However, in this age of modern electronic communication, many owners are in constant communication with vessels, and it is very difficult for an owner to establish a lack of privity to or knowledge of an accident. In practical terms, it would be unusual today for a vessel owner to escape paying significant damages in a maritime casualty involving vessel negligence or unseaworthiness.

While the relevance of the Act has significantly decreased over the years, it remains pertinent in this era of long, drawn out litigation and can promote the prompt and uniform resolution of claims. Once a limitation action is filed in a federal court, most claims against the vessel owner relating to the maritime casualty must be filed in that single federal court, pursuant to a principle known as “concursus” of claims. With such claims in one court, it is typically much easier for a vessel owner, its insurers and attorneys to access and attempt to settle these claims in a prompt and uniform manner.

This Act played a key role following the 2004 capsizing of the water taxi Lady D. With 25 passengers and crew on board, and five deaths, this was one of the most serious maritime casualties to occur in Maryland waters in the last 20 years. After the owners of the Lady D filed a limitation action in Baltimore federal court, all passengers and crew were required to file their claims in this single action. All such claims were confidentially settled just 10 months after the accident. Without this “concursus” element of the Act, it would have been virtually impossible to settle all claims so quickly, as the matter likely would have evolved into multiple lawsuits in multiple jurisdictions that could have dragged on for years.

In the Deepwater Horizon rig accident, 11 individuals on the rig died and over 100 individuals were allegedly injured. Transocean, the owner of the rig (which is considered a vessel for purposes of maritime law), filed a limitation proceeding in federal court in Houston within weeks of the accident. The court in Houston entered an order requiring that certain claims against Transocean — including personal injury and death claims of those who were aboard the rig — must be filed in the limitation action.

Thus, Transocean will be presented with an opportunity to quickly evaluate and attempt to settle the claims of those injured or killed in the accident. Despite the fact that Transocean has been severely criticized for filing a limitation action, this move could result in a much faster and more uniform resolution of claims.

Finally, the court in Houston made clear that the Act does not apply to direct claims for environmental damages associated with the oil that has leaked because of the accident. As a result, such claims against Transocean do not have to be filed in the Houston limitation action because they are not subject to the Act and are instead governed by the Oil Pollution Act of 1990 (“OPA”).

OPA was enacted following the 1989 Exxon Valdez oil spill, and under OPA, responsible parties — the owners or operators of the vessel or facility from which oil is discharged — are strictly liable for both full clean-up costs and the environmental damage claims of individuals and businesses impacted by the leaking oil. This second element theoretically could be limited to $75 million under OPA.

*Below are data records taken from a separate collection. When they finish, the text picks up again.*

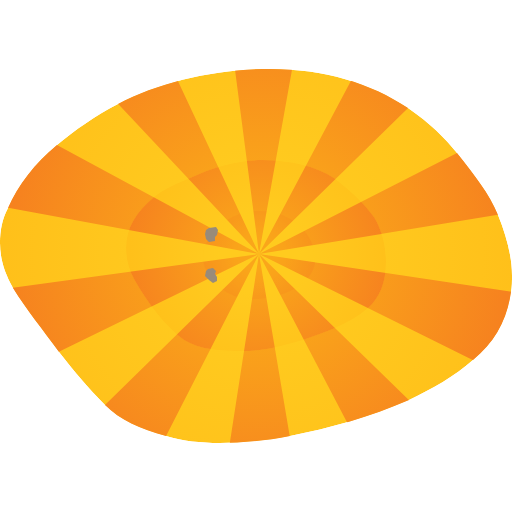
<!DOCTYPE html>
<html lang="en">
<head>
<meta charset="utf-8">
<title>Sunburst</title>
<style>
:root {
  --paper: #ffffff;
  --yellow-light: #ffcb1f;
  --yellow-deep: #ffc01a;
  --orange-light: #faa61a;
  --orange-deep: #f6821f;
  --pebble: #988b7a;
}
html, body { margin: 0; background: var(--paper); overflow: hidden; }
svg { display: block; width: 512px; height: 512px; }
.yellow-start { stop-color: var(--yellow-light); }
.yellow-end { stop-color: var(--yellow-deep); }
.orange-start { stop-color: var(--orange-light); }
.orange-end { stop-color: var(--orange-deep); }
.pebble { fill: var(--pebble); }
</style>
</head>
<body>
<svg viewBox="0 0 512 512" role="img" aria-label="Yellow and orange sunburst in a rounded shape">
  <defs>
    <radialGradient id="yellow" gradientUnits="userSpaceOnUse" cx="259" cy="254" r="256">
      <stop class="yellow-start" offset="0.3"/><stop class="yellow-end" offset="1"/>
    </radialGradient>
    <radialGradient id="orange" gradientUnits="userSpaceOnUse" cx="259" cy="254" r="250">
      <stop class="orange-start" offset="0.3"/><stop class="orange-end" offset="1"/>
    </radialGradient>
    <radialGradient id="yellow-inner" gradientUnits="userSpaceOnUse" cx="259" cy="254" r="130">
      <stop class="yellow-start" offset="0.3"/><stop class="yellow-end" offset="1"/>
    </radialGradient>
    <radialGradient id="orange-inner" gradientUnits="userSpaceOnUse" cx="259" cy="254" r="132">
      <stop class="orange-start" offset="0.2"/><stop class="orange-end" offset="1"/>
    </radialGradient>
    <radialGradient id="orange-core" gradientUnits="userSpaceOnUse" cx="259" cy="254" r="70">
      <stop class="orange-start" offset="0.2"/><stop class="orange-end" offset="1.0"/>
    </radialGradient>
    <path id="outer-shape" d="M118 104C160 82 215 69 270 69C325 69 370 83 408 108C430 123 445 138 457 153C475 176 489 193 498 215C507 237 512 258 512 275C512 281 512 287 511 292C507 320 495 342 473 360C455 376 432 389 409 400C370 417 330 428 290 436C265 441 240 443 220 443C200 443 183 441 166 436C140 429 120 420 105 405C88 388 74 371 59 352C43 330 26 309 13 288C4 272 0 258 0 243C0 231 2 219 8 208C18 185 35 163 57 145C75 130 95 116 118 104Z"/>
    <path id="inner-shape" d="M190 178C215 166 238 160 262 160C290 160 316 166 334 178C350 190 362 201 374 217C382 230 386 246 386 262C386 282 380 298 367 309C350 324 325 332 303 340C280 347 262 351 243 351C222 351 200 350 184 340C165 326 148 304 134 279C128 268 126 258 126 248C126 228 136 212 154 197C164 189 177 183 190 178Z"/>
    <path id="core-shape" d="M229 219C240 213 249 211 260 211C283 211 302 223 311 241C314 248 315 256 315 263C312 284 283 299 253 299C231 299 216 288 206 270C197 252 210 229 229 219Z"/>
    <path id="rays" d="M259 254L228 16L302 14ZM259 254L379 28L453 64ZM259 254L516 123L570 203ZM259 254L587 303L537 392ZM259 254L454 444L373 472ZM259 254L299 491L221 500ZM259 254L138 491L59 450ZM259 254L-1 381L-61 298ZM259 254L-67 194L-4 112ZM259 254L76 59L154 30Z"/>
    <clipPath id="outer-clip"><use href="#outer-shape"/></clipPath>
    <clipPath id="inner-clip"><use href="#inner-shape"/></clipPath>
    <clipPath id="core-clip"><use href="#core-shape"/></clipPath>
  </defs>

  <g id="outer-burst" clip-path="url(#outer-clip)">
    <use href="#outer-shape" fill="url(#yellow)"/>
    <use href="#rays" fill="url(#orange)"/>
  </g>
  <g id="inner-burst" clip-path="url(#inner-clip)">
    <use href="#inner-shape" fill="url(#yellow-inner)"/>
    <use href="#rays" fill="url(#orange-inner)"/>
  </g>
  <g id="core-burst" clip-path="url(#core-clip)" opacity="0.5">
    <use href="#core-shape" fill="url(#yellow-inner)"/>
    <use href="#rays" fill="url(#orange-core)"/>
  </g>
  <g id="pebbles" class="pebble">
    <path d="M209 228L216 227L218 230L217 235L215 237V241L209 242L206 239L205 234L206 230Z"/>
    <path d="M208 269L213 268L216 271L215 274L217 277V281L213 283L209 280L205 276L206 271Z"/>
  </g>
</svg>
</body>
</html>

Transocean has been named a responsible party by the Coast Guard under OPA. BP, which was leasing the Deepwater Horizon rig from Transocean and was the operator and developer of the oil field in which the rig was operating, has also been named a responsible party. BP has publicly stated that it is committed to paying the clean-up costs and all legitimate claims relating to the leaking oil. BP estimates that, through the end of July, its clean-up costs were already close to $4 billion. As to direct environmental claims of businesses and individuals impacted by the oil, BP also has agreed to create a $20 billion fund to pay such claims.

Robert B. Hopkins is a partner in the trial group in the Baltimore office of Duane Morris LLP and was counsel to the owners of the Lady D as to her 2004 capsizing.